DATA PROVIDED:
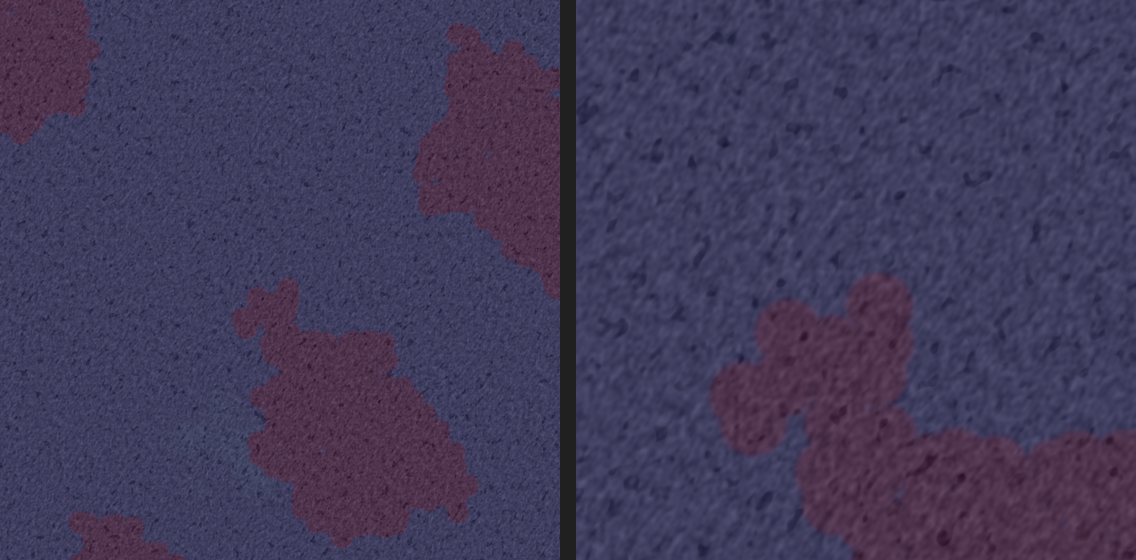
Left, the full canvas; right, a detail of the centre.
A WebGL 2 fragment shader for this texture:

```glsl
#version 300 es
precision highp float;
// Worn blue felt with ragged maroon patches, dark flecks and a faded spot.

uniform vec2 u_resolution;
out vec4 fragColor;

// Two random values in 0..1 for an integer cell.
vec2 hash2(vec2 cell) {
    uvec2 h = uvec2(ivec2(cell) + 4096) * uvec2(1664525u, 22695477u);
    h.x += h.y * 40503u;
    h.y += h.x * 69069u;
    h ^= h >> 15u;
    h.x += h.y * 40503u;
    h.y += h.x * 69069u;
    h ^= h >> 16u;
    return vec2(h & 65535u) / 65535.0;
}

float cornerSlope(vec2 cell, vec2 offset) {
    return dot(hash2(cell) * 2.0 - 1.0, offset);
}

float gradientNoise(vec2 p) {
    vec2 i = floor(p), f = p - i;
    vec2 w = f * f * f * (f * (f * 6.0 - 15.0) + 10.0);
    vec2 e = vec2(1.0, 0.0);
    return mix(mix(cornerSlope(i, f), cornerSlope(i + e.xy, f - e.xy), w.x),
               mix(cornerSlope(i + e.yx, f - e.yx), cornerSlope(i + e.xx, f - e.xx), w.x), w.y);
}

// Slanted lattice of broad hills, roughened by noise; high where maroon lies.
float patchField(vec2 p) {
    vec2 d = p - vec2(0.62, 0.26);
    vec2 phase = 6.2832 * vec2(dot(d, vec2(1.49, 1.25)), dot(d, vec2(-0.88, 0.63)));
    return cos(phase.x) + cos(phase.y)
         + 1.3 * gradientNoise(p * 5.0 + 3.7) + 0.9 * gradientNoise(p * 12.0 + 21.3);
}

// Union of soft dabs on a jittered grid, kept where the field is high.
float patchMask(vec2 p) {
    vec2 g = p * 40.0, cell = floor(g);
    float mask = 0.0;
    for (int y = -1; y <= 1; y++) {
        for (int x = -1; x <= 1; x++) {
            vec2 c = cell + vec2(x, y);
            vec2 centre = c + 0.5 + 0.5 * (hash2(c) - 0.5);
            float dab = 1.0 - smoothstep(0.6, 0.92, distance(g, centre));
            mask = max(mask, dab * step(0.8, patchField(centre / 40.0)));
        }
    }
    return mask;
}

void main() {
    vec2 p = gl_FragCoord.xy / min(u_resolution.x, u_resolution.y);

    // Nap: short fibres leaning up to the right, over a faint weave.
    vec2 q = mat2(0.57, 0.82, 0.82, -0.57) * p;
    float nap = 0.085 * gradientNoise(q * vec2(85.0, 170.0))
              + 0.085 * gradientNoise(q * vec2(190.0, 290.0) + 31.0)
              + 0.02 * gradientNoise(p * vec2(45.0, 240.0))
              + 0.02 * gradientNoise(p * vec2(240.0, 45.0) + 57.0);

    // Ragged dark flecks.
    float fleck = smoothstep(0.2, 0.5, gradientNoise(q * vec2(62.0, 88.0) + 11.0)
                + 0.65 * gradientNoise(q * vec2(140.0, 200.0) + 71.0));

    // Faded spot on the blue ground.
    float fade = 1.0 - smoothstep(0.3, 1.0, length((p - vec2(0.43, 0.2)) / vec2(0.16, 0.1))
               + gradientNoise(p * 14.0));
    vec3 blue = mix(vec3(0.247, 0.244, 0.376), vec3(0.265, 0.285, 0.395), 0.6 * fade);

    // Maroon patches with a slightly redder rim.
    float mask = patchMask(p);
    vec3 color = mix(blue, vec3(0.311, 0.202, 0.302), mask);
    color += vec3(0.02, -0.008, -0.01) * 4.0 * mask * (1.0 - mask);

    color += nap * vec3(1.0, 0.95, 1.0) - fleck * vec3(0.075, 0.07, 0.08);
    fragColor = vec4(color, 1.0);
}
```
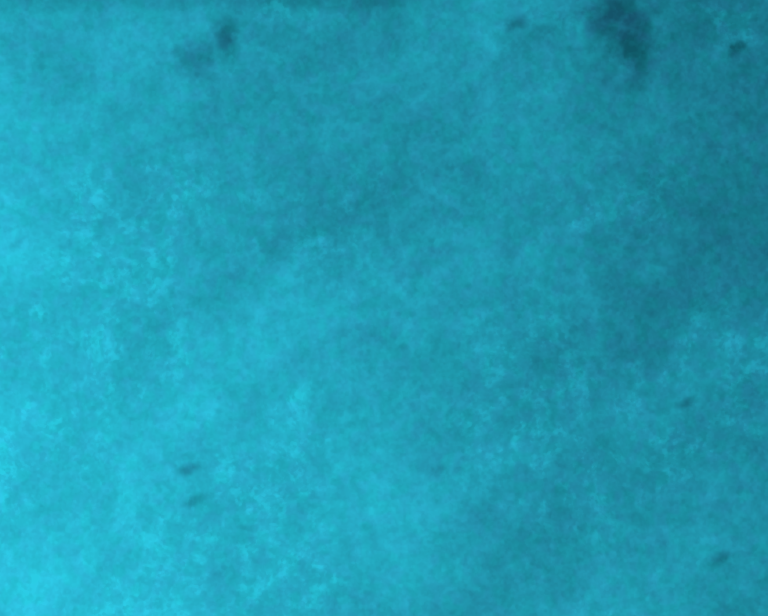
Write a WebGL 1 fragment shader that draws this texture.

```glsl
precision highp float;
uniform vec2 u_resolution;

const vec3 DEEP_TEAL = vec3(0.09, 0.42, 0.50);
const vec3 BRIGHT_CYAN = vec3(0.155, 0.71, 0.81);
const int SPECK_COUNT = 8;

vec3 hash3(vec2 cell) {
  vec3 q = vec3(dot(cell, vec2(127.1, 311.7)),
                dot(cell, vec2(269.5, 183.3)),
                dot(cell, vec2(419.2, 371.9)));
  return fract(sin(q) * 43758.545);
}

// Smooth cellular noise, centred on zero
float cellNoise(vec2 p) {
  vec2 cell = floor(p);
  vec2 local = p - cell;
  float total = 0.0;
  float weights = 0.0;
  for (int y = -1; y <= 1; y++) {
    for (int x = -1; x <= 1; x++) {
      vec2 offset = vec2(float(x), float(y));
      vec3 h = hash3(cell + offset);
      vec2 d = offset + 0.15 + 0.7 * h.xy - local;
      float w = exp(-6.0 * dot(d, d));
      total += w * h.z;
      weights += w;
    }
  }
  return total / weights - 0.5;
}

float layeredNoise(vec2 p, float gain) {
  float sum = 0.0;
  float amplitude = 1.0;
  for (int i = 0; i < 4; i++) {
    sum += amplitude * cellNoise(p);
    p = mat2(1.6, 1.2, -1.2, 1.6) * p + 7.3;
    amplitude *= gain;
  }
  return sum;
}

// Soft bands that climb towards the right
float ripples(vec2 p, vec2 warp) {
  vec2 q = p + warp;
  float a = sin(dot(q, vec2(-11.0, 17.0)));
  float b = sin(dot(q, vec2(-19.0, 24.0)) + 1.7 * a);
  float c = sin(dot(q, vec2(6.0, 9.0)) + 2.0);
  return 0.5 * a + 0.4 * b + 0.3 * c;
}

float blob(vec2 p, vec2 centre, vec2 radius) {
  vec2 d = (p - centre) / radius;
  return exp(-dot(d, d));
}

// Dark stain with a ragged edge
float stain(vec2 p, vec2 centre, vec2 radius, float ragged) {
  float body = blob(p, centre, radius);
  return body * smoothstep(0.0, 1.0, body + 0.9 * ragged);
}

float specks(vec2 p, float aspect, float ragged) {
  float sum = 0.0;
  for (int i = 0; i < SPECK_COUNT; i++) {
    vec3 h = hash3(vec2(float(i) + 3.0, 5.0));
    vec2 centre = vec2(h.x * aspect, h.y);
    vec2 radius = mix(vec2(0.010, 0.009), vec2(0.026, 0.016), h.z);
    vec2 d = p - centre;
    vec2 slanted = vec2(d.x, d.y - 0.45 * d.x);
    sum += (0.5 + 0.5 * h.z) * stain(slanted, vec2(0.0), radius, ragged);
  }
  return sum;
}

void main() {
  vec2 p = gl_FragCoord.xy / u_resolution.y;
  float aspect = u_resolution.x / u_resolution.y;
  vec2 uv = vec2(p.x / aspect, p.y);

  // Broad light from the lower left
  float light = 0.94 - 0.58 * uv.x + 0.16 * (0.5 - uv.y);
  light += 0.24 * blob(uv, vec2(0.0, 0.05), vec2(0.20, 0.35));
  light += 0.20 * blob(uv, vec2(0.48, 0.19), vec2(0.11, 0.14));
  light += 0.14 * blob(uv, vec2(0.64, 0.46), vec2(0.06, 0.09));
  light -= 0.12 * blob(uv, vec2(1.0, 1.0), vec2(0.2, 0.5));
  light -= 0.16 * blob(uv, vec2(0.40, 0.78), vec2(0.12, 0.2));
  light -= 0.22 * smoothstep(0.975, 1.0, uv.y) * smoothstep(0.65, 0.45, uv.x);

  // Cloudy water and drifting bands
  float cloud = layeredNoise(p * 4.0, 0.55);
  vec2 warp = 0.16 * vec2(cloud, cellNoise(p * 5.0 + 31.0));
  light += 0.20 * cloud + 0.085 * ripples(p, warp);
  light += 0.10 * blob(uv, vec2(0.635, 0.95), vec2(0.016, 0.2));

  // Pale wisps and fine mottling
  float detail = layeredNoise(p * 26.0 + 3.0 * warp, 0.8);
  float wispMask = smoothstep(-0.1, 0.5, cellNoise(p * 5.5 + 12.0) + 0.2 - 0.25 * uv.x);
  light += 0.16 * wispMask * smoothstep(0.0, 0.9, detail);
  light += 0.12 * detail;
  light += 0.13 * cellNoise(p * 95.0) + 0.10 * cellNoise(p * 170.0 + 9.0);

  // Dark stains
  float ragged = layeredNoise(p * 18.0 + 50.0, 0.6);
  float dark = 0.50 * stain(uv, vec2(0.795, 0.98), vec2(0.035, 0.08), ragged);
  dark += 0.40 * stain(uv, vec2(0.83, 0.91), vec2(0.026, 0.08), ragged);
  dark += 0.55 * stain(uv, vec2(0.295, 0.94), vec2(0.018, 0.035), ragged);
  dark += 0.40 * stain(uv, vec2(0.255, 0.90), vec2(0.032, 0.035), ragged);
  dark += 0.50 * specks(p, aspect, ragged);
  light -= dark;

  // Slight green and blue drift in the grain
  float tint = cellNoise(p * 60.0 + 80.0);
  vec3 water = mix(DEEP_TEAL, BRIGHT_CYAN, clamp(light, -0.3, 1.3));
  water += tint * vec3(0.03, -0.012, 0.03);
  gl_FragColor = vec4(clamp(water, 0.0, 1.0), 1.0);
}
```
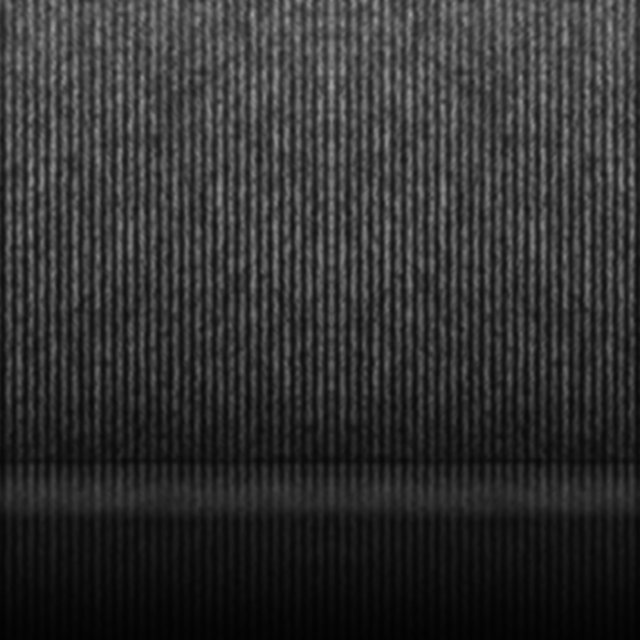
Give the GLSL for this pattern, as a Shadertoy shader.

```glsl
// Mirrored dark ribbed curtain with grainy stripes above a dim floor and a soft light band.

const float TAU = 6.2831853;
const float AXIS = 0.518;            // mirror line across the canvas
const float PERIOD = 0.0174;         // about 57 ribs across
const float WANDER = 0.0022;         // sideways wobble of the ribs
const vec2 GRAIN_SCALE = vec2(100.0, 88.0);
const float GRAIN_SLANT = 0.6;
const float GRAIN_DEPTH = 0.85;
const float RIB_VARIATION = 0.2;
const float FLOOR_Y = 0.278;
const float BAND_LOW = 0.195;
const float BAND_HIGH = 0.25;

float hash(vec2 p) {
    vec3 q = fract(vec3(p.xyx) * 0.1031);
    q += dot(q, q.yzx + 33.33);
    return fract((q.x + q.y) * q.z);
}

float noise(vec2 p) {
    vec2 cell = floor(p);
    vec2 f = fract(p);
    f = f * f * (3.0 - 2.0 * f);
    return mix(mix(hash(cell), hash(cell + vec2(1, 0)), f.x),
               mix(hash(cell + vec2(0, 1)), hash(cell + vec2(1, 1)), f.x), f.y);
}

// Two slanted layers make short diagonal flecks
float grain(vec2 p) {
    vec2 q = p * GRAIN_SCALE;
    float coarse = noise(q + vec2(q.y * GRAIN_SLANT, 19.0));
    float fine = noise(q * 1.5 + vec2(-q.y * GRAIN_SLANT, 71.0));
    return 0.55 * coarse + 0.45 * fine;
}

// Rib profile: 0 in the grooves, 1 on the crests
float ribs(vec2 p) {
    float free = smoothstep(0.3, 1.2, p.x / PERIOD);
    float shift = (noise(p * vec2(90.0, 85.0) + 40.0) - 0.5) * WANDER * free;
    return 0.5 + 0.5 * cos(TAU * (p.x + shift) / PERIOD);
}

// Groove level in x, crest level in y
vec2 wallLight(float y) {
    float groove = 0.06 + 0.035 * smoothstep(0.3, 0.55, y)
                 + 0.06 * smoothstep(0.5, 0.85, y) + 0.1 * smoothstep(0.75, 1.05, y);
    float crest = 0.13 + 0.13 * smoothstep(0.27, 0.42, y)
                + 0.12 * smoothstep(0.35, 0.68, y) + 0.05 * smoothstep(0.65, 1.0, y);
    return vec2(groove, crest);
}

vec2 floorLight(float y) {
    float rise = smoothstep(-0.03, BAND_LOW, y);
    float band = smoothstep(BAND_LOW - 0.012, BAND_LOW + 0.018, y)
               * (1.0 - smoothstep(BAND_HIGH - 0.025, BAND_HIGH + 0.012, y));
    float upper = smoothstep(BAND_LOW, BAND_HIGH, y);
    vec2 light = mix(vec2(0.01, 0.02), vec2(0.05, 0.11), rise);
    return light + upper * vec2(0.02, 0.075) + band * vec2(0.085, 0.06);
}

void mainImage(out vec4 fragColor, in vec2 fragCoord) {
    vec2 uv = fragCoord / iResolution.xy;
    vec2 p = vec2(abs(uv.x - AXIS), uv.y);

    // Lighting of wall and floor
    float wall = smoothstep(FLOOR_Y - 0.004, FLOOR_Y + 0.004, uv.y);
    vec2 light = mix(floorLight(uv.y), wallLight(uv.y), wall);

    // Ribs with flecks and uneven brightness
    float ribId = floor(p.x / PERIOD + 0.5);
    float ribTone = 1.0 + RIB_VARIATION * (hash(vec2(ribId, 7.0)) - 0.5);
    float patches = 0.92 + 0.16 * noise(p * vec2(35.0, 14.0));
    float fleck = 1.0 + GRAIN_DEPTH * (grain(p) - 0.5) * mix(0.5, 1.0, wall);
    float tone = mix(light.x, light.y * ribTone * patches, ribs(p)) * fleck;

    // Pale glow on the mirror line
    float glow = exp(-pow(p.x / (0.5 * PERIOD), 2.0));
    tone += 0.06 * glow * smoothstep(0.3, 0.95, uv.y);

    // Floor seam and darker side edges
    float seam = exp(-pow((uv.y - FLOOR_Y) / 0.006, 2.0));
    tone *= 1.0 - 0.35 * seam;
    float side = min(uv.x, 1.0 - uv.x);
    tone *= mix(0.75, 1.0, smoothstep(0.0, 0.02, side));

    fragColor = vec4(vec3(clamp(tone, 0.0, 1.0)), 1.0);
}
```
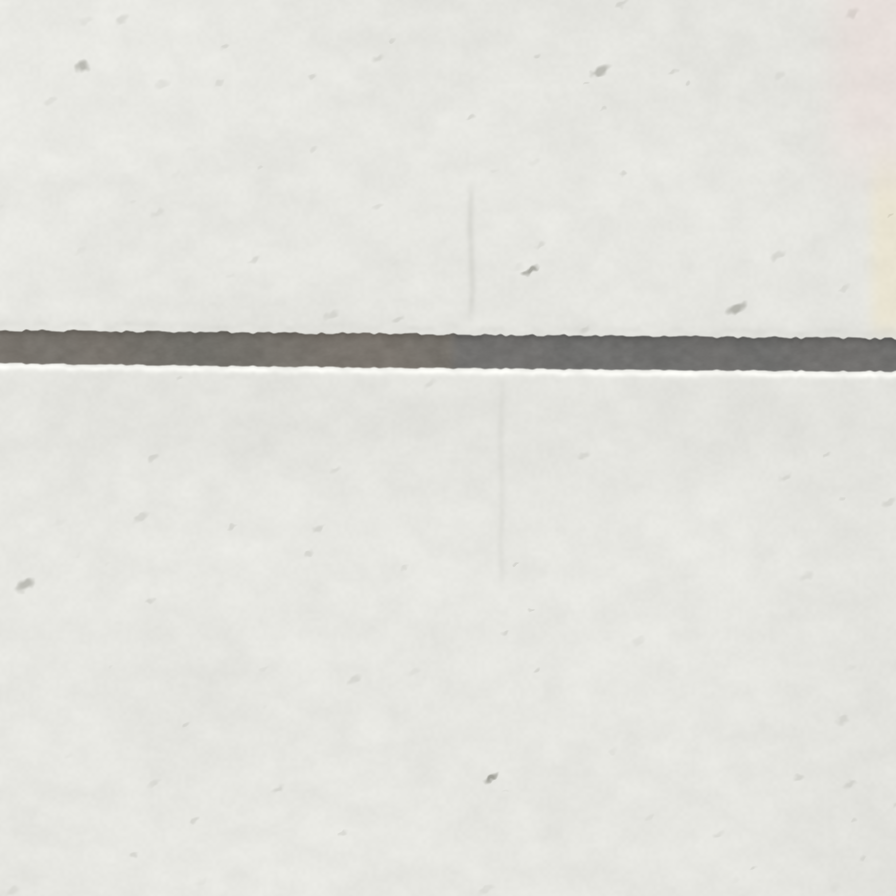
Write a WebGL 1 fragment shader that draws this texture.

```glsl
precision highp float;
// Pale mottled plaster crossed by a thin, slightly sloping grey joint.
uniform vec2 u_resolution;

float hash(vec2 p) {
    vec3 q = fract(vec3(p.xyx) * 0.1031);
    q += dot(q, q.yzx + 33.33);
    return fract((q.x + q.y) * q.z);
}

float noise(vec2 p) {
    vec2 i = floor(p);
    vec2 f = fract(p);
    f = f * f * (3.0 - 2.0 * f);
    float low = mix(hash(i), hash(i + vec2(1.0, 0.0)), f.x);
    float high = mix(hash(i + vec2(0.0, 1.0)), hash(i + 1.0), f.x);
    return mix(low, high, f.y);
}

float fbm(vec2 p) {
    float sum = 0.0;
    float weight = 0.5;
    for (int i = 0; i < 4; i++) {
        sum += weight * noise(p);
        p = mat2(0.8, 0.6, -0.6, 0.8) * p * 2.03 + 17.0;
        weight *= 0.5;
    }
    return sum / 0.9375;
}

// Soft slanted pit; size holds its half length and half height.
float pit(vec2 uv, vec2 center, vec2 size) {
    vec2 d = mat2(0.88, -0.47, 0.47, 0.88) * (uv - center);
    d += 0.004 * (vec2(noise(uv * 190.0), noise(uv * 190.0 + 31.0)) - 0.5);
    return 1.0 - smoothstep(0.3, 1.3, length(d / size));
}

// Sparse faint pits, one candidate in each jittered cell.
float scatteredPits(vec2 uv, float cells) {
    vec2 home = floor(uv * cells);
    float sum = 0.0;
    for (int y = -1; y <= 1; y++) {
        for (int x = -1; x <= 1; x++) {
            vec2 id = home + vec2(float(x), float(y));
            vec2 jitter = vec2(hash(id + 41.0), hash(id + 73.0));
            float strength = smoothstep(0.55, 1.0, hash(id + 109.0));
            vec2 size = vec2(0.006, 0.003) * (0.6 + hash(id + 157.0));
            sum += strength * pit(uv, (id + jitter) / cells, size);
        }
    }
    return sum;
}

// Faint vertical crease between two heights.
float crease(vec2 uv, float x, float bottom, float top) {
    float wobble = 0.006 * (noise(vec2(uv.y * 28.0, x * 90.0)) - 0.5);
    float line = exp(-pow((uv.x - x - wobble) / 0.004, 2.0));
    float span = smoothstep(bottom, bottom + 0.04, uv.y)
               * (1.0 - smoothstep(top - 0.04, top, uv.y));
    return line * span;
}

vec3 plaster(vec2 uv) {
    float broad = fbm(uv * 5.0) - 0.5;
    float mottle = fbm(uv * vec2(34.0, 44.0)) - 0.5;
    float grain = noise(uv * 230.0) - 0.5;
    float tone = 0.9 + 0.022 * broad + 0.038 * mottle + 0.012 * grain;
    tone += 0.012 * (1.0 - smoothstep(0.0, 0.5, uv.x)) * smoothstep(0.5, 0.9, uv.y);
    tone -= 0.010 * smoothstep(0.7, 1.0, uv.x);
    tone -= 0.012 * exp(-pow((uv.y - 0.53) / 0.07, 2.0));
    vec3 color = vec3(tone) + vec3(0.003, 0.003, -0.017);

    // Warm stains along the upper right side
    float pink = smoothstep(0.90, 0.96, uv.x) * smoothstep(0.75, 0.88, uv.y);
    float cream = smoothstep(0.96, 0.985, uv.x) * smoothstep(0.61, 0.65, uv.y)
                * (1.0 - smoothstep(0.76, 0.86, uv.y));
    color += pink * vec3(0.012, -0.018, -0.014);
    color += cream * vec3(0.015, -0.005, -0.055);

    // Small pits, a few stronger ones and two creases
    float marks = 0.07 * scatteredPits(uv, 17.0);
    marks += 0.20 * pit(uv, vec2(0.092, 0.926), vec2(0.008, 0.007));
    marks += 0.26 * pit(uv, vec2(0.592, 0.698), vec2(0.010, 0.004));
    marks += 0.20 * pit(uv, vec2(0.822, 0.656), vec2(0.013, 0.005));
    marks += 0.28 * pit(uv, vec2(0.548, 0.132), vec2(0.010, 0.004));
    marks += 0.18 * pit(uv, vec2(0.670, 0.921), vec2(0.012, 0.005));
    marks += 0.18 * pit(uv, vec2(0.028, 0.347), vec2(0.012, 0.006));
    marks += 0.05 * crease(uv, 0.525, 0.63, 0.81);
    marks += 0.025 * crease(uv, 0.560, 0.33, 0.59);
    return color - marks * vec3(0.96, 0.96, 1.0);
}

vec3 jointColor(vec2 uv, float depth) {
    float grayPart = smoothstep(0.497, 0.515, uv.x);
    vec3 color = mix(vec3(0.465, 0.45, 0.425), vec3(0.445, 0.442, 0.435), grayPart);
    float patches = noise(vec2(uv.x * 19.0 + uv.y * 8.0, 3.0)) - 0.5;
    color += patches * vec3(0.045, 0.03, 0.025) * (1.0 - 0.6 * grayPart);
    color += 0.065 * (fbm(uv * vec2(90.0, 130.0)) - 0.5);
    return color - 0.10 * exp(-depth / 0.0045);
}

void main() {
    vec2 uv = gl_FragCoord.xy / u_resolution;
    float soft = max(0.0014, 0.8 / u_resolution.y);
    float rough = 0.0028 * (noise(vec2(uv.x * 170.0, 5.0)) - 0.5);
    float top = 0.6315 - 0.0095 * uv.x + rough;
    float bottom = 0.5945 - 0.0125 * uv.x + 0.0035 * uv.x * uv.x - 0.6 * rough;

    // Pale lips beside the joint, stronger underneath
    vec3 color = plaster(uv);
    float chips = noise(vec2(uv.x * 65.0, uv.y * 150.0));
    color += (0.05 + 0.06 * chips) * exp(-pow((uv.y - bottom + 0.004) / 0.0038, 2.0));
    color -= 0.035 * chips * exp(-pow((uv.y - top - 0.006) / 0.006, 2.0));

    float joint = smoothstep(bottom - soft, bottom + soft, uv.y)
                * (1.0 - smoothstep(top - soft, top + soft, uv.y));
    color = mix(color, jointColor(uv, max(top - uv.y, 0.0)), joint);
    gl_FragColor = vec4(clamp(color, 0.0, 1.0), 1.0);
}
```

GOAL OF THE EXERCISE:
Copy each line above where the string "seam" occurs.

RESULT OF THIS TASK:
    // Floor seam and darker side edges
    float seam = exp(-pow((uv.y - FLOOR_Y) / 0.006, 2.0));
    tone *= 1.0 - 0.35 * seam;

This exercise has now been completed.